══ PROVIDED MATERIAL ══

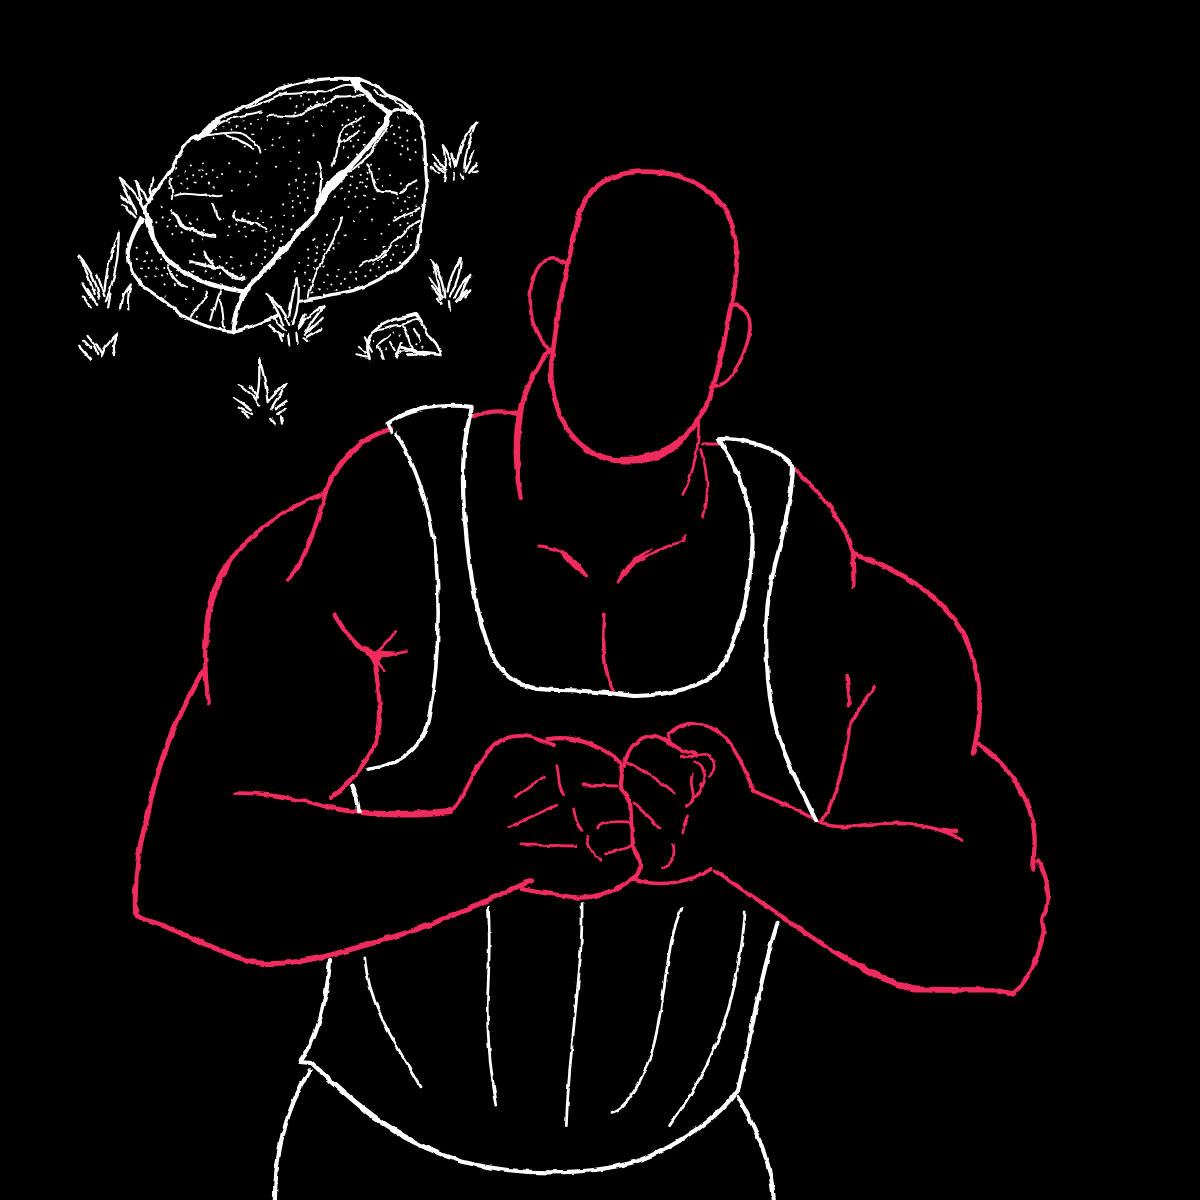
<!DOCTYPE html>
<html lang="en">
<head>
<meta charset="utf-8">
<title>Strongman and boulder</title>
<style>
  :root { --night: #000; --chalk: #fff; --crimson: #f02b5d; }
  html, body { margin: 0; background: var(--night); overflow: hidden; }
  .artwork { display: block; width: 1200px; height: 1200px; background: var(--night); }
  .line { fill: none; stroke-linecap: round; stroke-linejoin: round; }
  .skin { stroke: var(--crimson); stroke-width: 3.6; }
  .cloth { stroke: var(--chalk); stroke-width: 3.5; }
  .fine { stroke-width: 2.3; }
  .rock { stroke: var(--chalk); stroke-width: 2.6; }
  .crack { stroke-width: 1.7; }
  .grit { stroke: var(--chalk); stroke-width: 1.7; }
  .skin-swell { fill: var(--crimson); stroke: none; }
  .chalk-swell { fill: var(--chalk); stroke: none; }
  .grass { fill: var(--night); stroke: var(--chalk); stroke-width: 1.9; stroke-linecap: round; stroke-linejoin: round; }
</style>
</head>
<body>
<svg class="artwork" viewBox="0 0 1000 1000" role="img" aria-label="Line drawing of a faceless muscular man in a tank top pressing his fists together, with a boulder in grass beside him">
  <defs>
    <filter id="ink-edge" filterUnits="userSpaceOnUse" x="0" y="0" width="1000" height="1000" color-interpolation-filters="sRGB">
      <feTurbulence type="fractalNoise" baseFrequency="0.11" numOctaves="2" seed="4" result="grain"/>
      <feDisplacementMap in="SourceGraphic" in2="grain" scale="3.2" xChannelSelector="R" yChannelSelector="G"/>
    </filter>
    <path id="grit-patch" class="line grit" d="M-20-4h.1M-15 3h.1M-12-6h.1M-9 1h.1M-7 7h.1M-4-3h.1M-2 3h.1M1-8h.1M3 0h.1M5 6h.1M8-4h.1M10 2h.1M14-1h.1M16 7h.1M20-5h.1M23 2h.1M-1 11h.1M-17 10h.1M11-10h.1"/>
    <path id="grit-sparse" class="line grit" d="M-22-8h.1M-12 6h.1M-5-5h.1M4 9h.1M10-7h.1M17 4h.1M24-3h.1M-18 13h.1M1-14h.1"/>
    <clipPath id="boulder-shape">
      <path d="M107 208L121 172L145 140L165 112L185 97L235 73L300 66L325 80L346 95L354 130L355 155L347 208L322 231L295 242L232 258L195 275L150 262L118 237Z"/>
    </clipPath>
  </defs>

  <g id="boulder" filter="url(#ink-edge)">
    <g id="stipple" clip-path="url(#boulder-shape)">
      <use href="#grit-patch" x="158" y="146"/>
      <use href="#grit-patch" x="195" y="105"/>
      <use href="#grit-patch" x="262" y="86"/>
      <use href="#grit-patch" transform="translate(250 160) rotate(120)"/>
      <use href="#grit-patch" transform="translate(150 186) rotate(30)"/>
      <use href="#grit-patch" x="206" y="186"/>
      <use href="#grit-patch" transform="translate(180 221) rotate(15)"/>
      <use href="#grit-patch" transform="translate(226 207) rotate(-48)"/>
      <use href="#grit-patch" transform="translate(262 214) rotate(-48)"/>
      <use href="#grit-patch" transform="translate(316 220) rotate(-30)"/>
      <use href="#grit-patch" transform="translate(340 183) rotate(95)"/>
      <use href="#grit-patch" transform="translate(332 112) rotate(60)"/>
      <use href="#grit-patch" transform="translate(297 154) rotate(-40)"/>
      <use href="#grit-patch" transform="translate(296 108) rotate(100)"/>
      <use href="#grit-patch" transform="translate(128 222) rotate(35)"/>
      <use href="#grit-patch" transform="translate(274 237) rotate(-15)"/>
      <use href="#grit-sparse" x="226" y="130"/>
      <use href="#grit-sparse" x="190" y="150"/>
      <use href="#grit-sparse" x="300" y="190"/>
      <use href="#grit-sparse" x="160" y="255"/>
      <use href="#grit-sparse" x="245" y="108"/>
      <use href="#grit-sparse" x="324" y="160"/>
    </g>
    <g id="boulder-outline" class="line rock">
      <path d="M107 208C109 195 117 185 121 172C127 160 138 150 143 140C149 130 154 116 165 113C174 112 174 102 185 97C205 88 220 82 235 73C255 66 280 64 300 66C310 69 316 72 322 79C340 84 351 97 353 112C355 130 354 140 356 155C353 175 350 190 347 208C338 222 315 235 295 242L250 251"/>
      <path d="M107 208C106 220 110 228 118 237C130 248 140 250 150 262C165 270 180 276 195 276C210 273 220 268 233 262"/>
      <path stroke-width="4" d="M297 66C299 76 304 75 309 82C315 90 322 89 325 95C316 115 300 130 287 144C272 150 269 163 263 178C240 205 217 228 203 244C198 254 195 265 194 276"/>
      <path stroke-width="3.6" d="M121 172C122 189 129 207 143 219C155 230 172 238 203 243"/>
      <path d="M123 178C115 188 110 196 107 209M325 94C334 90 343 91 348 98"/>
    </g>
    <path class="chalk-swell" d="M286 141C272 148 268 158 262 174L265 178C272 164 278 158 290 146ZM118 170C119 184 124 196 130 203L127 184ZM160 115C170 109 173 103 181 97L184 101C178 108 174 115 163 117ZM290 64L303 65L297 77Z"/>
    <g id="boulder-cracks" class="line rock crack">
      <path d="M166 113C180 113 197 107 205 113C211 119 216 119 217 127M190 113C198 117 205 118 211 124"/>
      <path d="M178 107C188 97 202 97 218 93M223 97C236 94 245 101 254 93C265 87 276 86 281 80C288 82 295 78 303 80"/>
      <path d="M233 78C246 80 258 75 270 77C280 75 285 69 294 71M206 90C218 86 229 83 238 77"/>
      <path d="M146 163C155 159 164 164 172 162C177 162 180 165 184 163M142 149C142 157 145 160 143 167"/>
      <path stroke-width="2.8" d="M144 177C151 181 148 190 158 191C166 192 172 197 179 197"/>
      <path d="M195 176C193 185 203 184 209 185C215 184 218 190 222 190M178 170C181 175 179 179 183 183"/>
      <path stroke-width="2.5" d="M158 219C170 218 174 226 185 223C191 229 198 235 204 231M170 210C173 216 176 218 179 223"/>
      <path d="M265 135C269 146 268 158 264 168M277 138C283 128 280 119 284 111C290 101 296 104 301 98M283 118C292 119 292 112 299 109"/>
      <path d="M306 137C312 142 308 153 316 159C321 162 328 158 331 162M324 101C322 113 312 117 309 128C303 133 298 139 291 143"/>
      <path d="M347 150C339 153 340 158 333 160M285 181C282 196 272 210 266 222C261 232 259 239 257 248"/>
      <path d="M349 184C339 188 338 198 327 202C322 207 323 213 314 217M299 222C307 217 314 216 321 209M350 173C343 178 335 178 329 184"/>
      <path d="M140 221C143 230 146 235 155 239M184 242C180 251 180 257 176 267M183 250C187 258 185 265 187 273M159 264C162 257 169 253 173 243"/>
      <path d="M204 242C214 236 219 226 229 219M312 75C318 84 327 78 330 86C336 88 337 91 341 94"/>
    </g>
    <g id="pebble" class="line rock crack">
      <path stroke-width="2.3" d="M308 299C304 287 307 279 314 274C323 265 334 266 346 262C352 266 354 273 355 278C362 283 366 289 367 295L349 293L333 289"/>
      <path d="M315 275C323 275 326 270 333 271C340 270 344 265 349 266M336 272C341 277 339 284 344 290M314 290C316 283 321 284 325 279M329 297C333 290 345 293 354 296M325 285L329 292M345 274L350 284"/>
      <path d="M297 296L306 298M299 289L305 294M304 281L310 294M319 299L316 289M330 298L334 285M357 295L340 296"/>
      <path class="grit" d="M328 277h.1M333 279h.1M321 291h.1M347 286h.1M352 289h.1M311 285h.1M340 268h.1"/>
    </g>
    <g id="grass-tufts" class="grass">
      <path d="M123 184C119 170 110 157 99 148C106 159 109 169 114 178M118 170C116 163 116 157 113 151C118 158 121 163 124 169M126 166C125 157 126 153 128 148M102 170L113 181M101 163L109 170"/>
      <path d="M83 248C80 234 74 222 65 213C73 225 75 236 79 245M88 251C95 235 99 214 99 193C93 207 89 224 87 242M73 241L81 254M69 247L76 257M81 229L87 246M100 257C101 249 104 243 109 237C107 244 106 250 107 257M90 257L92 245M69 237L75 247"/>
      <path d="M66 289L75 299M73 280C77 285 80 289 81 295M80 286L85 295M85 297C87 290 91 284 98 278C94 285 93 291 95 296M70 284L76 290"/>
      <path d="M214 332C217 320 216 308 216 299C220 311 222 323 223 335M223 335C228 328 233 323 239 320C234 328 229 334 226 341M199 321C207 325 212 331 216 338M195 331L209 341M199 339L210 345M202 343L208 348M229 341L239 334M231 345L239 340M226 349L229 353M234 347L235 353M209 322L215 332"/>
      <path d="M241 270C237 258 230 251 222 245C230 255 233 263 236 271M244 270C249 257 250 243 248 231C244 244 242 255 241 264M249 274C254 265 261 259 270 255C263 264 258 270 255 277M226 264L238 276M224 271L236 280M254 279L269 265M256 281L267 274M240 279L241 287M247 278L248 286M233 279L235 284M253 282L257 284M254 262L249 272"/>
      <path d="M371 248C371 236 366 225 359 216C364 227 366 237 367 245M375 247C380 238 384 227 384 215C378 225 374 235 373 243M358 232L369 247M360 239L368 249M379 248C382 240 386 235 392 229C387 238 385 243 383 249M374 251L375 258M380 251L389 242M365 249L368 253M387 247L392 242"/>
      <path d="M380 139C382 124 388 112 397 102C391 117 387 130 387 141M376 140C376 132 373 126 369 121C371 129 371 134 372 140M360 128L372 142M362 136L371 144M377 128L380 138M388 143L395 127M391 144L397 136M371 146L370 151M378 144L378 149M384 145L386 149M394 143L398 142M359 139L366 144"/>
    </g>
  </g>

  <g id="strongman" filter="url(#ink-edge)">
    <g id="head" class="line skin">
      <path stroke-width="4" d="M480 190C486 158 504 143 538 143C572 143 606 160 612 196C617 224 611 247 605 275C597 320 590 343 573 361C557 377 537 383 515 383C489 381 470 362 463 335C456 310 460 300 464 270C468 240 474 215 480 190Z"/>
      <path class="skin-swell" d="M466 342C477 368 495 381 517 383C545 384 567 371 580 352C565 386 536 387 515 386C492 384 474 369 466 342Z"/>
      <path stroke-width="3" d="M471 219C460 212 450 216 445 230C439 248 442 268 449 280C452 287 456 290 459 291"/>
      <path stroke-width="3" d="M610 254C620 253 626 265 625 275C622 295 610 317 600 321L593 322"/>
    </g>
    <g id="neck-and-chest" class="line skin">
      <path d="M458 291C440 317 431 340 430 365C429 385 431 400 434 415"/>
      <path class="skin-swell" d="M432 338C427 365 428 388 433 410C434 390 432 365 437 338C441 322 449 306 458 293C446 305 436 322 432 338Z"/>
      <path d="M394 347C405 343 418 341 431 345"/>
      <path class="fine" d="M582 350C583 371 578 395 569 412M584 375C590 395 591 415 586 431M585 370L600 370"/>
      <path class="fine" d="M449 455C465 456 478 464 489 479M515 485C525 468 545 458 569 451L571 446"/>
      <path class="skin-swell" d="M462 457C474 461 485 469 490 480C480 479 473 466 462 457ZM514 487C517 473 528 463 545 456C532 466 523 478 514 487Z"/>
      <path stroke-width="3" d="M504 512C502 540 503 560 511 575"/>
    </g>
    <g id="left-arm" class="line skin">
      <path d="M326 357C300 365 282 385 272 408C263 440 255 466 240 483"/>
      <path class="skin-swell" d="M326 356C303 367 288 383 276 402L272 404C282 378 304 360 326 356Z"/>
      <path d="M271 411C230 425 195 455 181 485C168 515 170 560 174 586"/>
      <path class="skin-swell" d="M196 460C179 476 169 500 170 540L174 540C174 515 178 497 190 476Z"/>
      <path stroke-width="4.2" d="M171 557C150 592 132 630 123 680C113 712 112 740 113 762C120 769 130 768 140 773C165 783 190 797 213 802C245 807 290 792 330 780C370 768 405 750 443 734"/>
      <path stroke-width="3.2" d="M196 661C230 660 260 670 285 675C320 680 350 679 376 676C390 661 394 640 408 625C420 611 437 609 461 621"/>
      <path class="skin-swell" d="M275 671C310 678 350 676 379 673L377 679C348 683 308 682 275 675Z"/>
      <path d="M279 513C288 529 299 540 312 549C316 580 321 605 310 625C300 644 285 658 276 665"/>
      <path class="fine" d="M310 547C318 541 324 534 329 527M310 547C320 548 330 545 338 543M312 549L321 559"/>
      <path class="skin-swell" d="M300 538L314 542L330 543L316 550L312 556Z"/>
    </g>
    <g id="right-arm" class="line skin">
      <path d="M661 390C685 412 705 435 711 462C710 470 712 480 711 489"/>
      <path stroke-width="4" d="M711 462C750 473 790 500 806 535C820 570 818 600 811 627"/>
      <path d="M813 618C845 640 860 670 862 695C863 705 861 715 861 725"/>
      <path d="M865 718C872 728 876 745 871 760C865 769 872 771 869 780C865 800 855 820 844 828L830 825C805 824 785 827 762 824C740 819 715 803 690 790C660 770 625 745 596 726"/>
      <path class="skin-swell" d="M690 788C715 802 738 816 762 822L830 823L834 827L762 827C738 821 714 808 690 792Z"/>
      <path stroke-width="3" d="M802 700C780 687 750 684 725 687C705 689 695 691 680 684C665 674 645 667 628 659C620 641 615 625 603 613C590 601 570 600 557 612M786 691L797 693"/>
      <path stroke-width="3" d="M706 563C706 575 709 581 707 588M729 572C721 583 713 594 708 605C705 630 698 662 685 685"/>
    </g>
    <g id="left-fist" class="line skin">
      <path d="M457 616C480 612 507 624 517 636C521 648 514 655 520 660C527 666 525 675 526 686C529 693 525 702 529 709C535 718 534 725 530 730C515 742 500 748 482 748C465 746 450 744 435 741"/>
      <path class="fine" d="M453 647L429 664M464 671L424 689M434 704L480 705M464 638C467 648 464 655 470 662M478 674C480 682 480 688 485 692M486 654L514 655M524 685C510 684 501 685 498 690M489 697C491 708 496 714 501 717M504 711C512 710 518 708 526 705"/>
    </g>
    <g id="right-fist" class="line skin">
      <path stroke-width="3" d="M520 638C523 624 531 613 545 613C555 614 564 627 580 628M529 733C551 740 576 735 593 724"/>
      <path class="fine" d="M523 635C537 643 551 652 562 661M529 669L550 690M567 630C577 634 580 627 590 629C597 634 596 641 592 647M579 634C590 642 588 649 585 656M577 645C573 654 581 660 576 669M584 653C584 662 577 668 572 672M573 680C570 685 570 690 569 694M561 704C563 713 560 720 552 724M557 612C556 619 564 621 569 627"/>
    </g>
    <g id="tank-top" class="line cloth">
      <path d="M326 360L323 353C340 341 365 336 393 339L392 346C385 370 384 400 388 440C392 490 402 530 412 550C424 570 440 575 465 575C490 575 510 578 530 580C560 579 585 572 597 560C612 543 625 500 627 455C628 430 620 400 599 366C625 365 650 375 661 388C660 410 656 430 650 455C640 490 637 512 639 550C641 598 650 620 660 642L680 684"/>
      <path stroke-width="3" d="M330 361C345 385 358 420 363 460C367 510 365 560 357 600C350 628 330 638 306 641M293 655C298 664 299 670 299 677"/>
      <path d="M275 800C272 840 262 870 250 885L260 886M648 769C632 818 625 870 615 908"/>
      <path d="M260 886C300 925 340 955 385 968C430 980 490 980 530 968C570 953 600 930 615 908"/>
      <path class="chalk-swell" d="M260 884C300 922 340 952 385 967C345 961 298 930 260 884Z"/>
      <path class="fine" d="M304 799C308 840 330 870 350 905M407 756C409 790 407 810 406 840C407 880 410 900 414 921M485 753C486 810 474 870 472 938M568 757C555 785 555 830 545 870C538 895 525 922 510 927M621 760C615 830 600 880 558 938"/>
    </g>
    <path id="trousers" class="line cloth" stroke-width="3" d="M258 892C238 925 229 960 229 1004M615 914C635 950 644 975 645 1004"/>
  </g>
</svg>
</body>
</html>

═══

Return all lines of the material above in which the word "artwork" occurs.

  .artwork { display: block; width: 1200px; height: 1200px; background: var(--night); }
<svg class="artwork" viewBox="0 0 1000 1000" role="img" aria-label="Line drawing of a faceless muscular man in a tank top pressing his fists together, with a boulder in grass beside him">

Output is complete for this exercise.